. Last Updated: 07/27/2016

Council to Weigh Russia's Bosnia Role

Everything is set for Russia's participation in international peacekeeping efforts in Bosnia except for one vital detail: The Federation Council, which must approve the deployment of Russian troops abroad, has not yet given its approval.

The Federation Council, parliament's upper house, will meet Friday to debate the issue. Igor Gladkov, a member of the Federation Council Security Committee, recently returned from a trip to the former Yugoslavia, together with Colonel-General Valery Belyayev, Air Force chief of staff, and military expert Major-General Yury Polyakov.

In an interview with Interfax this week, Gladkov said that the heads of parliamentary security and defense committees in Belgrade and Zagreb clearly supported the participation of the Russian military contingent in the peacekeeping action.

On the basis of Gladkov's report, the Federation Council Security Committee will make recommendations to the upper house of parliament. Gladkov would make no predictions as to how the Federation Council would decide the issue.

A high-ranking diplomat at the Russian Embassy in Zagreb told Interfax on Monday that Russian participation in the peacekeeping operation "is possible, but not predetermined. Everything depends on whether Moscow's wishes and interests are taken into account."

The Defense Ministry, however, is proceeding with plans to send troops to Bosnia. An informed source in the ministry told Interfax on Wednesday that plans were "almost completed" for the transport of the 1500 to 2,000 troops scheduled to take part in the peacekeeping operation.

The first contingent will set out "within days after the Federation Council has made the appropriate decision," added the spokesman. The bulk of the force will follow "tentatively by the middle of January."

The costs of transporting and deploying the force will fall entirely on the Russian federation, say analysts. This, according to Alexander Golz, political observer for the military newspaper Krasnaya Zvezda, is why the Russian contingent is relatively small.

Russia already has 1,500 troops in Bosnia, as part of the now-defunct UNPROFOR, or UN Protection Force, peacekeeping mission. These troops, said Golz, will be repatriated.

The new peacekeeping force will be composed of airborne troops from Russia's 98th and 76th divisions, according to Defense Ministry sources.

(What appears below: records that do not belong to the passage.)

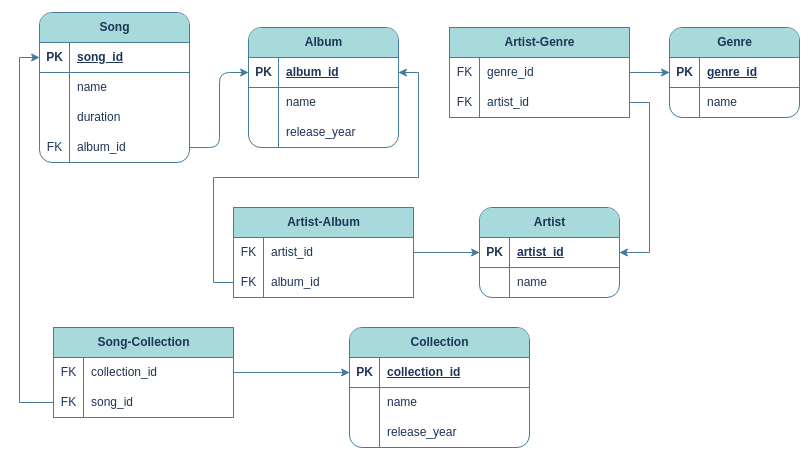
<!DOCTYPE html>
<html lang="en">
<head>
<meta charset="utf-8">
<title>Music database entity diagram</title>
<style>
:root {
  --paper: #ffffff;
  --header: #a8dadc;
  --line: #457b9d;
  --ink: #1d3557;
}
* { box-sizing: border-box; margin: 0; padding: 0; }
html, body { width: 812px; height: 460px; overflow: hidden; background: var(--paper); }
.diagram {
  position: relative;
  width: 812px;
  height: 460px;
  color: var(--ink);
  font: 12px/14px "Liberation Sans", Arial, sans-serif;
}
.relations { position: absolute; left: 0; top: 0; }
.relations path { fill: none; stroke: var(--line); }
.relations marker path { fill: var(--line); }
.entity {
  position: absolute;
  border: 1px solid var(--line);
  background: var(--paper);
  overflow: hidden;
}
.rounded { border-radius: 13px; }
.entity h2 {
  height: 30px;
  padding-bottom: 1px;
  border-bottom: 1px solid var(--line);
  background: var(--header);
  font: inherit;
  font-weight: 700;
  line-height: 28px;
  text-align: center;
}
.field { display: grid; grid-template-columns: 30px 1fr; height: 30px; line-height: 29px; }
.field:last-child { height: 29px; }
.field dt { border-right: 1px solid var(--line); text-align: center; }
.field dd { padding-left: 7px; }
.primary { border-bottom: 1px solid var(--line); font-weight: 700; }
.primary dd { text-decoration: underline; }
#song { left: 39px; top: 12px; width: 151px; }
#album { left: 248px; top: 27px; width: 151px; }
#artist-genre { left: 449px; top: 27px; width: 181px; }
#genre { left: 669px; top: 27px; width: 131px; }
#artist-album { left: 233px; top: 207px; width: 181px; }
#artist { left: 479px; top: 207px; width: 141px; }
#song-collection { left: 53px; top: 327px; width: 181px; }
#collection { left: 349px; top: 327px; width: 181px; }
</style>
</head>
<body>
<main class="diagram">
  <svg class="relations" width="812" height="460" viewBox="0 0 812 460" aria-hidden="true">
    <defs>
      <marker id="arrow" markerUnits="userSpaceOnUse" markerWidth="10" markerHeight="10" refX="8" refY="5" orient="auto">
        <path d="M8 5 1 8.5 2.7 5 1 1.5Z"/>
      </marker>
    </defs>
    <g transform="translate(.5 .5)" marker-end="url(#arrow)">
      <path marker-end="url(#arrow)" d="M53 402H19V57H38"/>
      <path marker-end="url(#arrow)" d="M189 147H209Q219 147 219 137V82Q219 72 229 72H247"/>
      <path marker-end="url(#arrow)" d="M233 282H213V177H418V72H399"/>
      <path marker-end="url(#arrow)" d="M629 72H668"/>
      <path marker-end="url(#arrow)" d="M629 102H649V252H620"/>
      <path marker-end="url(#arrow)" d="M413 252H478"/>
      <path marker-end="url(#arrow)" d="M233 372H348"/>
    </g>
  </svg>

  <section class="entity rounded" id="song">
    <h2>Song</h2>
    <dl>
      <div class="field primary"><dt>PK</dt><dd>song_id</dd></div>
      <div class="field"><dt></dt><dd>name</dd></div>
      <div class="field"><dt></dt><dd>duration</dd></div>
      <div class="field"><dt>FK</dt><dd>album_id</dd></div>
    </dl>
  </section>

  <section class="entity rounded" id="album">
    <h2>Album</h2>
    <dl>
      <div class="field primary"><dt>PK</dt><dd>album_id</dd></div>
      <div class="field"><dt></dt><dd>name</dd></div>
      <div class="field"><dt></dt><dd>release_year</dd></div>
    </dl>
  </section>

  <section class="entity" id="artist-genre">
    <h2>Artist-Genre</h2>
    <dl>
      <div class="field"><dt>FK</dt><dd>genre_id</dd></div>
      <div class="field"><dt>FK</dt><dd>artist_id</dd></div>
    </dl>
  </section>

  <section class="entity rounded" id="genre">
    <h2>Genre</h2>
    <dl>
      <div class="field primary"><dt>PK</dt><dd>genre_id</dd></div>
      <div class="field"><dt></dt><dd>name</dd></div>
    </dl>
  </section>

  <section class="entity" id="artist-album">
    <h2>Artist-Album</h2>
    <dl>
      <div class="field"><dt>FK</dt><dd>artist_id</dd></div>
      <div class="field"><dt>FK</dt><dd>album_id</dd></div>
    </dl>
  </section>

  <section class="entity rounded" id="artist">
    <h2>Artist</h2>
    <dl>
      <div class="field primary"><dt>PK</dt><dd>artist_id</dd></div>
      <div class="field"><dt></dt><dd>name</dd></div>
    </dl>
  </section>

  <section class="entity" id="song-collection">
    <h2>Song-Collection</h2>
    <dl>
      <div class="field"><dt>FK</dt><dd>collection_id</dd></div>
      <div class="field"><dt>FK</dt><dd>song_id</dd></div>
    </dl>
  </section>

  <section class="entity rounded" id="collection">
    <h2>Collection</h2>
    <dl>
      <div class="field primary"><dt>PK</dt><dd>collection_id</dd></div>
      <div class="field"><dt></dt><dd>name</dd></div>
      <div class="field"><dt></dt><dd>release_year</dd></div>
    </dl>
  </section>
</main>
</body>
</html>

Russia's troops will form a part of a 60,000-strong multinational force under NATO command. Defense Minister Pavel Grachev will meet with U.S. Defense Secretary William Perry in Ukraine on Thursday to discuss progress in the deployment of the multinational force, Interfax reported.

The issue of Russia's participation in an international peacekeeping force in Bosnia has been problematic from the start. Although the peacekeeping operation will be controlled by NATO, Russia was adamant that its troops not be under NATO command.

To placate Russia and ensure its participation, NATO officials agreed to a formula allowing Russian troops to receive their orders from a Russian general serving under General George Joulwan, NATO commander.